"The courtyard won us over," says Matt Liotta. "It gives us a large additional living room that is ideal for entertaining and fits with our informal lifestyle."
Russell says the courtyard also meets the owners' need for privacy. Similarly, elevating the main floor of the three-level house above the street makes it more private. With a fully glazed double-height living room, the house has not turned its back to the street, however. The corner windows are oriented to a picturesque park diagonally opposite the house.
"Effectively, the front facade comprises two intersecting cubes – a glass box that sits inside a larger white stucco box," says Russell. "The entry, which has an aluminum canopy that extends inside, is a separate element."
Russell says sustainable design principles also influenced the design – the house has been awarded LEED Silver Status.
"The orientation of the house ensures there is minimal heat gain from the sun. The large windows face north. There are smaller windows and large overhangs on the south side."
Russell says restrictions regarding maximum site coverage were another influence. The courtyard and cantilevered elements were a way to gain extra floor space within these boundaries.
While the cantilevered sections appear to pop out from the box-like volume of the house, other elements, such as the courtyard, appear to be carved out from the cube.
"This treatment continues on the inside," says Russell. "The kitchen, for example, appears scoured out from a wood box, and shelves and niches are also carved out from the flat plane on the other side of this cube."
Russell says inserting the kitchen within the wenge wood cube creates an intimate space, but the open design means a close connection is maintained with the living room.
"The two cubes communicate with each other, but the kitchen doesn't overwhelm the living area."
Kitchen designer Matthew D Rao of Rao Design Studio, says the kitchen was designed not to make a bold statement, but to support the architecture of the overall space.
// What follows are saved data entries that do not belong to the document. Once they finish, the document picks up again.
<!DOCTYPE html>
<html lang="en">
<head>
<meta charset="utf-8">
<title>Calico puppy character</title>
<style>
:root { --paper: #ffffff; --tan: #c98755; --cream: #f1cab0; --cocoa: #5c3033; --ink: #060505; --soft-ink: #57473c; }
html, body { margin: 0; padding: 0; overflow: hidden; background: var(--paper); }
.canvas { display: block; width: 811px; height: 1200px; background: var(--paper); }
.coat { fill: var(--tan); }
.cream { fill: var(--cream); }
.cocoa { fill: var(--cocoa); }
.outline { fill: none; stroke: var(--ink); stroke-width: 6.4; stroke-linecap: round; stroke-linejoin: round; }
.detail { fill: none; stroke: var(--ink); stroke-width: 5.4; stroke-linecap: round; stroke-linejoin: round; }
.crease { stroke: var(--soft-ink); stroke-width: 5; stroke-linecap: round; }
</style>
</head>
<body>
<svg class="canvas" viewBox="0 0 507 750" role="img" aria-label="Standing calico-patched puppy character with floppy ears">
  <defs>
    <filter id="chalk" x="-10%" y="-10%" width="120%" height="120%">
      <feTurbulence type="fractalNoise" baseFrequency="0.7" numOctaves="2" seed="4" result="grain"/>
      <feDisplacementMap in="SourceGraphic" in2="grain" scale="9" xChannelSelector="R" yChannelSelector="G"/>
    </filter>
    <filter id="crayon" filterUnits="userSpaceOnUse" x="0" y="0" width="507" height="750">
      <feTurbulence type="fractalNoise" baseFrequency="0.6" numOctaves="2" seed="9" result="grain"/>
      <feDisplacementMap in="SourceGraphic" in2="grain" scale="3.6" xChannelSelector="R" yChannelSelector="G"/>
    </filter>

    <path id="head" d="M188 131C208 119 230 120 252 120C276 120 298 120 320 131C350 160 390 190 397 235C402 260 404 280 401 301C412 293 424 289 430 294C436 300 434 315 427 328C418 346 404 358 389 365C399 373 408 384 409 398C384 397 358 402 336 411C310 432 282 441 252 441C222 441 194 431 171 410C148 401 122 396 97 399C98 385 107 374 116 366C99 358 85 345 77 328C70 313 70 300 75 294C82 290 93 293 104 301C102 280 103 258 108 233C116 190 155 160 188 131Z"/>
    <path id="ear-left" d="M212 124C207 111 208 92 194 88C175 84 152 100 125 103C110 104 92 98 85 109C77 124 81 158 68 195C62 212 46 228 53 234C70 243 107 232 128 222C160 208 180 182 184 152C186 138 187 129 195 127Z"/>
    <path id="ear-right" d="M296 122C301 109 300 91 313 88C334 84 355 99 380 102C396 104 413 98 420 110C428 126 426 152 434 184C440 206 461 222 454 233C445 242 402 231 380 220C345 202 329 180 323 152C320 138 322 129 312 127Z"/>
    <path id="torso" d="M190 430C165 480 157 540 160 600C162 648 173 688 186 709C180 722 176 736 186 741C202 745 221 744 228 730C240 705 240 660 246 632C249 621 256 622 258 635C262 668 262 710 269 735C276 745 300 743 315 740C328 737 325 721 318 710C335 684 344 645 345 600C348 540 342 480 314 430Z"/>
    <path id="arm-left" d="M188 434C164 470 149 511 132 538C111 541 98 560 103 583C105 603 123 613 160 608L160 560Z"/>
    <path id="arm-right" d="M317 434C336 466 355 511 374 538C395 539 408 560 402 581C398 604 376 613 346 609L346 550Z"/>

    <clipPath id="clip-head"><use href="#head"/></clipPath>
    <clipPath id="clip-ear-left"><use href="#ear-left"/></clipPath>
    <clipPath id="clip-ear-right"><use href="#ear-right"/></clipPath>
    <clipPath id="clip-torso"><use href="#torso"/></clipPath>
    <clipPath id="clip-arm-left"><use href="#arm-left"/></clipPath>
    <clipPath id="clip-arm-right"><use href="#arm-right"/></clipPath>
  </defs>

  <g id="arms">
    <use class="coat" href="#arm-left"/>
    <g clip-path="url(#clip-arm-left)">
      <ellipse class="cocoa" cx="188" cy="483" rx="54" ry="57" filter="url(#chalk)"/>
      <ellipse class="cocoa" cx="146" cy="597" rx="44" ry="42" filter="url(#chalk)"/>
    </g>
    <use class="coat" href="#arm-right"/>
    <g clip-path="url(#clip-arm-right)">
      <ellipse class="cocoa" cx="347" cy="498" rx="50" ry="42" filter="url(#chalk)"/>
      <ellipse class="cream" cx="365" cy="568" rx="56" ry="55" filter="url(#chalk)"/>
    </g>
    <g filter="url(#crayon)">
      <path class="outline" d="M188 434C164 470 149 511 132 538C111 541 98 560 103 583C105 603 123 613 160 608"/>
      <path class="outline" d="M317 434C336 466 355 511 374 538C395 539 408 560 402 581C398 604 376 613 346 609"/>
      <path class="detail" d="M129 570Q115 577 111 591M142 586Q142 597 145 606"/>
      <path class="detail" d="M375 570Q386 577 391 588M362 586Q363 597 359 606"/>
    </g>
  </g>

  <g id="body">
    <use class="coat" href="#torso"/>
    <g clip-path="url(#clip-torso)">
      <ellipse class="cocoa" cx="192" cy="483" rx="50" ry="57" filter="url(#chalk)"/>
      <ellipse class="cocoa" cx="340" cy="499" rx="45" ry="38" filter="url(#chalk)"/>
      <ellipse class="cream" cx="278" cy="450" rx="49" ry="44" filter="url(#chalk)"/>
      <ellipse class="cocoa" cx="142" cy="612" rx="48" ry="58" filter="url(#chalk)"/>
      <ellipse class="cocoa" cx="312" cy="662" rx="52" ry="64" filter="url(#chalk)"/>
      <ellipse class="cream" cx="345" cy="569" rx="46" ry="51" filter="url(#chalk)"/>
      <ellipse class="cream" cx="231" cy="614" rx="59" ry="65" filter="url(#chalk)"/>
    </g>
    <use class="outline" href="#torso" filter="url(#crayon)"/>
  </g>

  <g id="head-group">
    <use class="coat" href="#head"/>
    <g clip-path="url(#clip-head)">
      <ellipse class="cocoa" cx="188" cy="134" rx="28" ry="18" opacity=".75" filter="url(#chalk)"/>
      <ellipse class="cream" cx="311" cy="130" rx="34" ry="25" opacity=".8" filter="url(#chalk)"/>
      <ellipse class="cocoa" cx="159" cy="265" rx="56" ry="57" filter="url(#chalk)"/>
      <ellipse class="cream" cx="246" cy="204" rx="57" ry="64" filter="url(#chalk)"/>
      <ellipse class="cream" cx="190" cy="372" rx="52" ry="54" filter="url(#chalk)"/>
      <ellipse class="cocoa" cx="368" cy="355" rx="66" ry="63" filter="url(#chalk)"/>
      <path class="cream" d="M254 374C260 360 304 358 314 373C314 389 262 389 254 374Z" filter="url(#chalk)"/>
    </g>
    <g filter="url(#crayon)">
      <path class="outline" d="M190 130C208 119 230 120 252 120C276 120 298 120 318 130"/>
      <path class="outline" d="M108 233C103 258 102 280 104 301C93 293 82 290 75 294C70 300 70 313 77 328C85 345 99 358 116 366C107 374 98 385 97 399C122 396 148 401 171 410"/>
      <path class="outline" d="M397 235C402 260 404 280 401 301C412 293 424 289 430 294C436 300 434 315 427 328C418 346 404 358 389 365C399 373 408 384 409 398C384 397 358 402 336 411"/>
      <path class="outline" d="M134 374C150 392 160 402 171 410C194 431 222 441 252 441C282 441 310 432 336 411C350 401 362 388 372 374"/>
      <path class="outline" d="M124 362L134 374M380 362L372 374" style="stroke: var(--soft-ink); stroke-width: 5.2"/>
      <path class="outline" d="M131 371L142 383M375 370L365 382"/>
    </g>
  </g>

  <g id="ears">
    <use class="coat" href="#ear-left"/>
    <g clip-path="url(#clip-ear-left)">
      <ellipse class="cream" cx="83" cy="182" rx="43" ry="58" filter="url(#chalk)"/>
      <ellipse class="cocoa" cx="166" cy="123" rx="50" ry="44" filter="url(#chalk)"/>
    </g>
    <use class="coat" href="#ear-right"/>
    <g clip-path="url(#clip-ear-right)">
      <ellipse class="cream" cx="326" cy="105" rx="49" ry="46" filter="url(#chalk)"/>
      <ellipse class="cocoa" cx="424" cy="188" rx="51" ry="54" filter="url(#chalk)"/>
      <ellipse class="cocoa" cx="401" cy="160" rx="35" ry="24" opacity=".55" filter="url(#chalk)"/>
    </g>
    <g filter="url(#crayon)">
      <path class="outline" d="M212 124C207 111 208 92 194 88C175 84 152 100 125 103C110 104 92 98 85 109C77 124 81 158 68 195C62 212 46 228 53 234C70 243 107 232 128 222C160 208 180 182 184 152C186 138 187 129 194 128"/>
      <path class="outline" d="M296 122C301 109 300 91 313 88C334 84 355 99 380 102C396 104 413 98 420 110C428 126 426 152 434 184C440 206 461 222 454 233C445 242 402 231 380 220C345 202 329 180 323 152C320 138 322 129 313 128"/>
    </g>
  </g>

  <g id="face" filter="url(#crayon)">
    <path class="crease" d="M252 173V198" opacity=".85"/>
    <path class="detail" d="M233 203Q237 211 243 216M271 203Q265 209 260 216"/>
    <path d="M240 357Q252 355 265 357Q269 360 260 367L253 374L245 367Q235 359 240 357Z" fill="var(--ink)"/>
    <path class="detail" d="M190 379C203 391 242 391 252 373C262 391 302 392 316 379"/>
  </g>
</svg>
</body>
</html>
For this reason, the SieMatic cabinets appear as a plain wall, and ovens are positioned on a side wall so they can't be seen from the living area. Energy-efficient fluorescent lighting is recessed around the suspended wood ceiling.
Transparency is not restricted to the kitchen and living area. Glass walls ensure the courtyard and the wooded outlook are visible from many rooms in the house. The glazing also means there is a close visual connection between rooms, with no sense of isolation.
Interior designer Michael Habachy says furnishings were chosen with the owners' love of casual entertaining in mind. They were also chosen for their sustainability, with materials sourced locally.
"Although the owners love minimalism, it was important to introduce warmth and visual depth to the interior," Habachy says. "The wenge wood, custom-designed furniture, and a color palette of warm gray, brown and white, with orange accents help achieve this."
|Architect||Bryan Russell, Dencity LLC (Atlanta)|
|Interior and bathroom designer||Michael Habachy, Habachy Designs, Inc|
|Kitchen designer||Matthew D Rao, Rao Design Studio|
|Structural engineer||Aries, Inc|
|Siding||White stucco with smooth marbleized finish|
|Roofing||Sheffield CoolR metal roofing in Dark Bronze; installed by Howe Roofs|
|Doors and windows||Thermal storefront from Arch Aluminum Window & Glass Company; Clear Comfort glass from AGC Flat Glass North America|
|Flooring||Ergon engineered stone porcelain tile; Green Tech Series bamboo with Dark Espresso stain|
|Wallcoverings||Sanfoot dark wenge veneer from Genesis|
|Paints and varnishes||C2 LoVo paint|
|Sofa, dining table and coffee table||Custom designed by Michael Habachy|
|Outdoor furniture||Dedon; Kolo Collection by Greg Morgan|
|Cabinetry||SieMatic Magnolia White laminate|
|Countertops||Steel gray polished granite from SieMatic Stone Design|
|Kitchen faucets||Dornbracht Elio|
|Oven, cooktop, coffee machine, refrigerator and dishwasher||Miele|
|Ventilation||Faber Inca Pro 38|
|Refrigerator drawers, wine storage units and ice machine||Sub-Zero|
|Master bedroom furniture||Room & Board|